I got curious about hat was causing the fuse to blow so I used an ohmmeter to measure the resistance of the gloves and vest. A quick calculation showed that the current drawn should be about 6 amps. The fuse was 15 amps, so for some reason, a surge must occur when connecting. The solution turned out to be to replace the fuse with a circuit breaker. I was not aware that there was such a thing as a circuit breaker that has the form factor of a fuse. My friend Bob Carey, Service Manager at Harley-Davidson in Danbury, told me about it. I’ve had no problems since introducing this new technology. It was no piece of cake to install the circuit breaker though — see pictures.
Speaking of motorcycle riding, the weather was spectacular a couple of Sundays ago that the choice between writing in the weblog or riding a motorcycle was easy to make. I started out through Ridgefield and headed through the back roads to Marcus Dairy. The dairy was hosting a “Cycle Sunday”. Formerly called “Super Sunday”, the dairy event attracts thousands of people and motorcycles from a wide area. A typical Sunday will find 1,000 bikers there for breakfast or just to hang out. I estimate that the Cycle Sunday crowd was at least 20,000. The ten dollar admission went to support the YMCA. Every imaginable motorcycle accessory (and some unimaginable) was available at the various vendor booths and tents (more than 100). I have never seen so many black leather products in my life.

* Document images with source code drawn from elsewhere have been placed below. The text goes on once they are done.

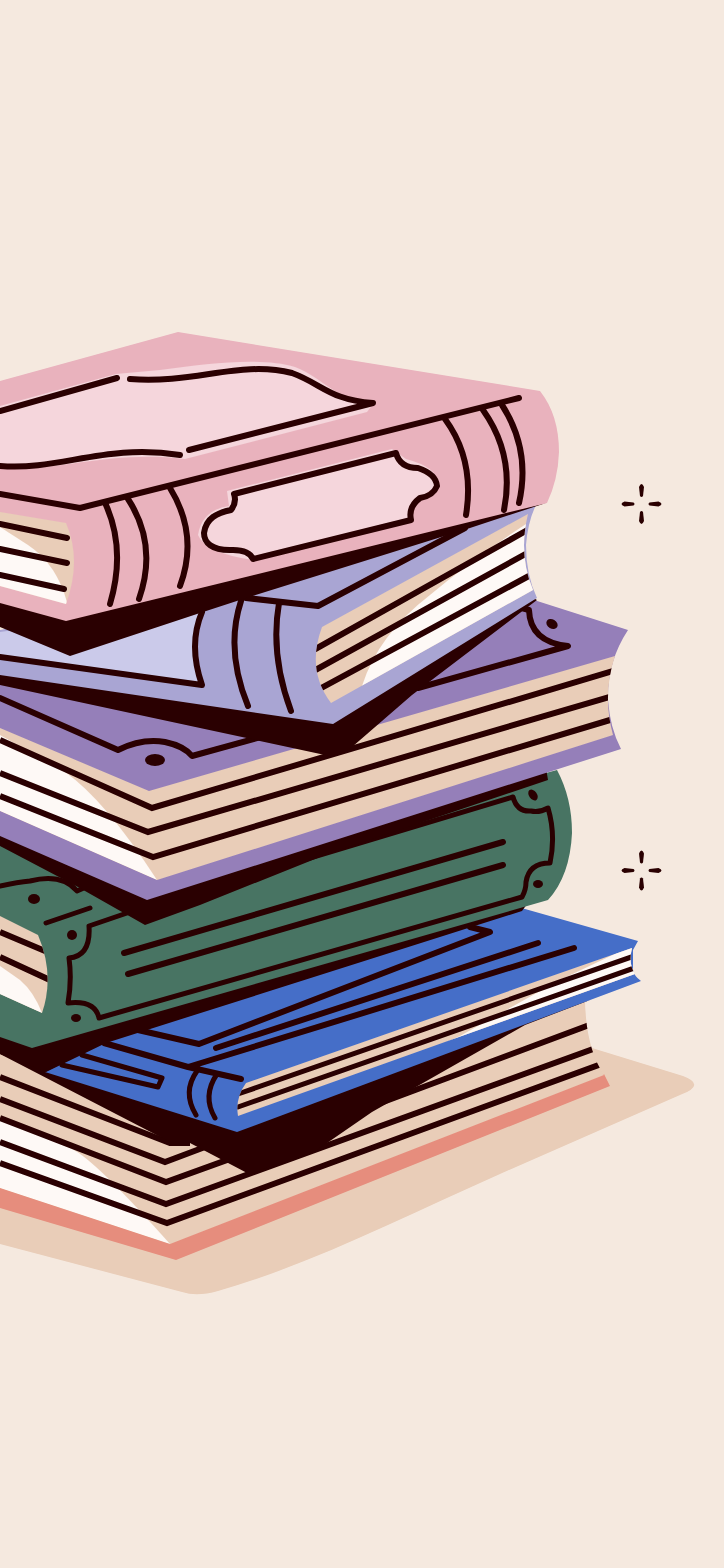
<!DOCTYPE html>
<html lang="en">
<head>
<meta charset="utf-8">
<title>Stack of books</title>
<style>
:root {
  --paper: #f5e9df; --ink: #2a0001; --page: #e9cdb8; --page-light: #fef9f6;
  --pink: #e9b2bd; --pink-light: #f5d6dc; --lavender: #a9a5d3; --lavender-light: #cbcaea;
  --purple: #957fb9; --green: #487463; --blue: #456ec8; --coral: #e68d7d;
}
html, body { margin: 0; background: var(--paper); overflow: hidden; }
svg { display: block; width: 724px; height: 1568px; }
.ink { fill: var(--ink); }
.page { fill: var(--page); }
.page-light { fill: var(--page-light); }
.line { fill: none; stroke: var(--ink); stroke-width: 6; stroke-linecap: round; stroke-linejoin: round; }
.edge { fill: none; stroke: var(--ink); stroke-width: 6; stroke-linejoin: miter; }
.thin { stroke-width: 5; }
.pink { fill: var(--pink); } .pink-light { fill: var(--pink-light); }
.lavender { fill: var(--lavender); } .lavender-light { fill: var(--lavender-light); }
.purple { fill: var(--purple); } .green { fill: var(--green); }
.blue { fill: var(--blue); } .coral { fill: var(--coral); }
</style>
</head>
<body>
<svg viewBox="0 0 724 1568" role="img" aria-label="A stack of six colourful books with two sparkles">
  <defs>
    <g id="sparkle" class="ink">
      <path id="ray" d="M-2.500-17Q0-23 2.500-17L1.500-8Q0-6-1.500-8Z"/>
      <use href="#ray" transform="rotate(90)"/>
      <use href="#ray" transform="rotate(180)"/>
      <use href="#ray" transform="rotate(270)"/>
    </g>
    <clipPath id="coral-pages"><path d="M0 1040L585 990Q584 1045 604 1075L170 1244L0 1188Z"/></clipPath>
    <clipPath id="blue-pages"><path d="M238 1116Q235 1098 246 1083L632 948Q628 964 635 974Z"/></clipPath>
    <clipPath id="green-pages"><path d="M0 916L38 935Q55 975 42 1013L0 994Z"/></clipPath>
    <clipPath id="purple-pages"><path d="M0 728L149 791L615 656Q602 695 613 735L157 880L0 811Z"/></clipPath>
    <clipPath id="lavender-pages"><path d="M322 627Q306 670 331 703L533 590Q518 555 528 514Z"/></clipPath>
    <clipPath id="pink-pages"><path d="M0 512L66 523Q82 560 66 604L0 586Z"/></clipPath>
  </defs>

  <rect width="724" height="1568" fill="var(--paper)"/>
  <path id="ground-shadow" class="page" d="M0 1244L182 1292Q197 1297 218 1291C310 1265 405 1216 500 1174L680 1095Q707 1085 683 1076L592 1048L0 1100Z"/>

  <g id="coral-book">
    <path class="coral" d="M0 1184L170 1240L604 1074L610 1086L176 1260L0 1208Z"/>
    <g clip-path="url(#coral-pages)">
      <rect class="page" y="980" width="620" height="270"/>
      <path class="page-light" d="M0 1118L72 1149Q95 1160 170 1244L0 1188Z"/>
      <path class="edge" d="M0 1077L170 1143H190M0 1099L165 1162L205 1147M0 1118L166 1182L260 1148L600 1021M0 1142L166 1204L604 1045M0 1163L167 1223L604 1063"/>
    </g>
  </g>

  <g id="blue-book">
    <path class="ink" d="M0 1040V1054L172 1143H190L249 1174L314 1152L372 1112L525 1025L590 1000L240 1100Z"/>
    <path class="blue" d="M45 1072L237 1132L641 981Q634 976 633 970V950L638 941L518 907L104 1042Z"/>
    <g clip-path="url(#blue-pages)">
      <rect class="page" x="230" y="940" width="410" height="180"/>
      <path class="page-light" d="M460 1036L560 980L640 942V978L420 1054Z"/>
      <path class="line thin" d="M238 1094L640 954M238 1107L640 966"/>
    </g>
    <path class="line" d="M104 1043L188 1067L241 1079M138 1030L199 1044L490 932L470 927M216 1048L538 943M188 1067L574 948"/>
    <path class="line thin" d="M82 1055L162 1078L158 1087L62 1065M197 1071Q182 1092 196 1115M217 1074Q202 1096 215 1118"/>
  </g>

  <g id="green-book">
    <path class="ink" d="M0 1030V1054L46 1072L106 1043L522 911L530 900L32 1040Z"/>
    <path class="green" d="M0 836L150 880L557 770Q572 798 572 833Q570 876 548 900L32 1048L0 1037Z"/>
    <g clip-path="url(#green-pages)">
      <rect class="page" y="910" width="60" height="110"/>
      <path class="page-light" d="M0 966L20 980Q34 992 42 1013L0 996Z"/>
      <path class="edge" d="M0 932L50 953M0 957L52 981"/>
    </g>
    <path class="line thin" d="M0 886Q18 882 30 881Q62 873 77 891L86 887M46 923L90 908M89 926L130 912L513 797Q517 812 531 811Q539 813 548 808Q556 835 550 863C536 863 528 869 526 882Q526 890 522 897L99 1018Q95 1000 68 1003Q72 980 69 958Q91 956 89 926"/>
    <path class="line" d="M124 953L503 842M128 974L503 865"/>
    <g class="ink">
      <ellipse cx="34" cy="899" rx="6" ry="5"/><ellipse cx="72" cy="935" rx="5" ry="5"/>
      <ellipse cx="76" cy="1018" rx="5" ry="4"/><ellipse cx="533" cy="795" rx="4" ry="6" transform="rotate(-35 533 795)"/>
      <ellipse cx="538" cy="884" rx="5" ry="4"/>
    </g>
  </g>

  <g id="purple-book">
    <path class="ink" d="M0 826V846L78 887L145 925L200 905L325 855L548 780L546 768L148 890Z"/>
    <path class="purple" d="M0 660L534 600L628 630Q607 662 608 700Q610 728 621 749L147 900L0 836Z"/>
    <g clip-path="url(#purple-pages)">
      <rect class="page" y="640" width="630" height="250"/>
      <path class="page-light" d="M0 735L65 772Q105 800 157 880L0 811Z"/>
      <path class="edge" d="M0 740L152 808L620 669M0 773L148 832L620 694M0 796L153 857L620 717"/>
    </g>
    <path class="line" d="M0 698L118 750Q142 738 165 742Q184 746 192 756L268 735M418 688L568 646Q530 642 529 610L518 607"/>
    <ellipse class="ink" cx="155" cy="760" rx="10" ry="6"/>
    <ellipse class="ink" cx="552" cy="624" rx="6" ry="4.500" transform="rotate(30 552 624)"/>
  </g>

  <g id="lavender-book">
    <path class="ink" d="M0 670V685L200 728L325 755Q340 757 352 747L412 695L537 600L520 590L333 715Z"/>
    <path class="lavender" d="M0 630L200 590L537 503Q528 520 526 545Q526 575 537 598L333 724L0 675Z"/>
    <path class="lavender-light" d="M0 632L202 604Q188 645 202 686L0 658Z"/>
    <g clip-path="url(#lavender-pages)">
      <rect class="page" x="305" y="505" width="235" height="205"/>
      <path class="page-light" d="M362 686Q378 635 430 595Q480 553 540 515V600Z"/>
      <path class="line" d="M310 652L540 523M310 673L540 546M310 694L540 570"/>
    </g>
    <path class="line" d="M0 657L202 685Q188 645 202 612M246 598L318 606L465 528M241 601Q225 650 248 706M279 603Q270 655 291 711"/>
  </g>

  <g id="pink-book">
    <path class="ink" d="M0 596V627L70 656L200 613L246 598L470 528L546 503L66 610Z"/>
    <path class="pink" d="M0 381L178 332L540 391Q559 415 559 452Q558 480 547 503L66 621L0 603Z"/>
    <g clip-path="url(#pink-pages)">
      <rect class="page" y="505" width="85" height="105"/>
      <path class="page-light" d="M0 527L28 545Q58 565 68 606L0 588Z"/>
      <path class="line" d="M0 524L67 538M0 549L67 563M0 575L64 589"/>
    </g>
    <path class="pink-light" d="M0 406L116 374L160 370C210 363 262 357 295 367C325 379 335 400 373 404L367 412L185 459C110 450 60 472 0 468Z"/>
    <path class="line" d="M0 411L117 378M130 379C195 384 240 360 292 373C322 384 330 400 373 403L189 450M180 455C105 443 60 471 0 466"/>
    <path class="line" d="M0 494L80 508L519 398"/>
    <path class="pink-light" d="M227 491L392 449L406 459Q440 468 437 485Q412 502 411 520L253 560Q205 553 198 535Q202 510 229 506Z"/>
    <path class="line" d="M234 494L396 453Q400 468 418 468Q436 474 437 486Q433 496 420 498Q408 507 411 520L253 559Q249 550 233 550C211 551 204 542 204 533C206 518 217 513 231 510Q237 502 234 494"/>
    <path class="line" d="M106 505Q126 550 110 604M128 499Q158 545 139 599M170 488Q199 535 180 586M445 419Q475 460 466 515M483 410Q515 455 504 510M502 405Q531 450 519 503"/>
  </g>

  <use href="#sparkle" x="641.500" y="504"/>
  <use href="#sparkle" x="641.500" y="870.500"/>
</svg>
</body>
</html>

Departing from the dairy, I headed east on Interstate 84, and then north on Route 7. This took me through Brookfield, New Milford, and on to Sherman. From there, my route took me across the border into New York State, and then across some back roads to Route 22, and then south through Brewster and South Salem and finally onto route 35 back to Ridgefield. This was a very pleasant ride. I stopped along the way to have a Diet Coke and use Copytalk to dictate part of this story on the Samsung i330. More on Copytalk coming up in my next story which will be about On Demand.